What is required: Where in the listing does the word "tick" appear? Report each line that holds it.
___ Supplied information ___
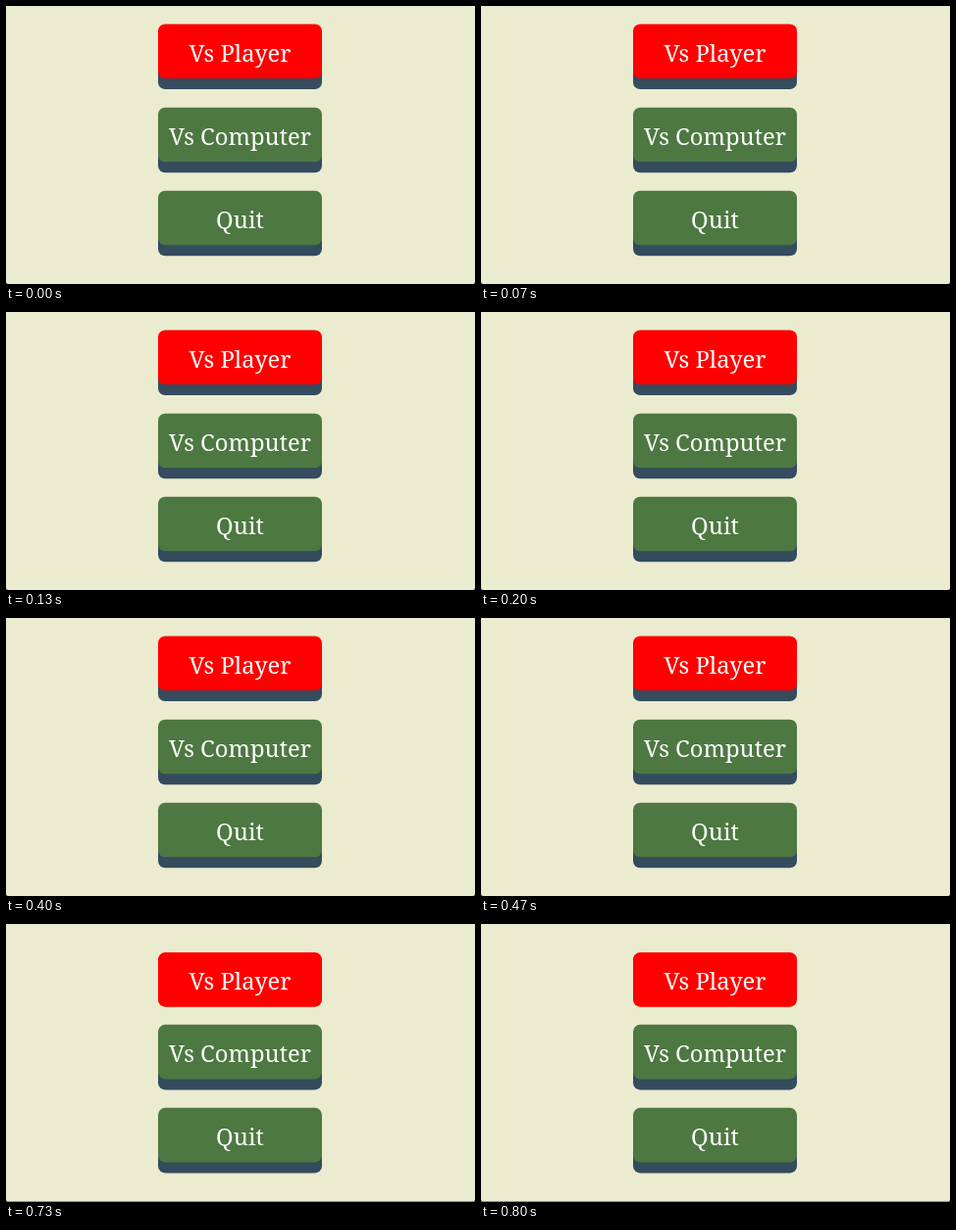
Animation of 478 by 284 pixels, one loop 1470 ms. Source, as an HTML page with a canvas:

```html
<!DOCTYPE html>
<html lang="en">
<head>
<meta charset="utf-8">
<title>Game menu</title>
<style>
  html, body { margin: 0; width: 100%; height: 100%; overflow: hidden; background: #ebebd0; }
  canvas { display: block; }
</style>
</head>
<body>
<canvas id="stage" width="478" height="284"></canvas>
<script>
const ctx = document.getElementById("stage").getContext("2d");
const WIDTH = 478, HEIGHT = 284;
const LOOP = 1470, PRESS_AT = 730;
const BUTTON = { x: 155, width: 167, height: 55.6, depth: 11, radius: 7.2 };
const GREEN = "#4d7841", RED = "#ff0000", SLATE = "#354b5e";

function panel(y, height, color) {
  ctx.fillStyle = color;
  ctx.beginPath();
  ctx.roundRect(BUTTON.x, y, BUTTON.width, height, BUTTON.radius);
  ctx.fill();
}

function button(label, y, color, pressed = false) {
  const top = y + (pressed ? BUTTON.depth : 0);
  if (!pressed) panel(y + BUTTON.depth, BUTTON.height, SLATE);
  panel(top, BUTTON.height, color);
  ctx.fillStyle = "#fff";
  ctx.fillText(label, BUTTON.x + BUTTON.width / 2, top + 38);
}

// Dark desktop showing around the window's rounded lower corners.
function corner(x, direction, y) {
  ctx.beginPath();
  ctx.moveTo(x, y - 2);
  ctx.quadraticCurveTo(x, y, x + 2.5 * direction, y);
  ctx.lineTo(x, y);
  ctx.fill();
}

function draw(time) {
  const pressed = time % LOOP >= PRESS_AT;
  const shift = pressed ? -0.9 : 0;
  const bottom = HEIGHT + shift / 2;
  ctx.fillStyle = "#ebebd0";
  ctx.fillRect(0, 0, WIDTH, HEIGHT);

  ctx.font = '23.8px "Noto Serif", serif';
  ctx.textAlign = "center";
  button("Vs Player", 18.5 + shift / 2, RED, pressed);
  button("Vs Computer", 103.7 + shift, GREEN);
  button("Quit", 188.7 + shift, GREEN);

  ctx.fillStyle = "#33332d";
  ctx.fillRect(0, bottom, WIDTH, HEIGHT - bottom);
  corner(0, 1, bottom);
  corner(WIDTH, -1, bottom);
}

const start = performance.now();
function tick() {
  draw(performance.now() - start);
  requestAnimationFrame(tick);
}
tick();
</script>
</body>
</html>
```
___
Answer for the task:
function tick() {
  requestAnimationFrame(tick);
tick();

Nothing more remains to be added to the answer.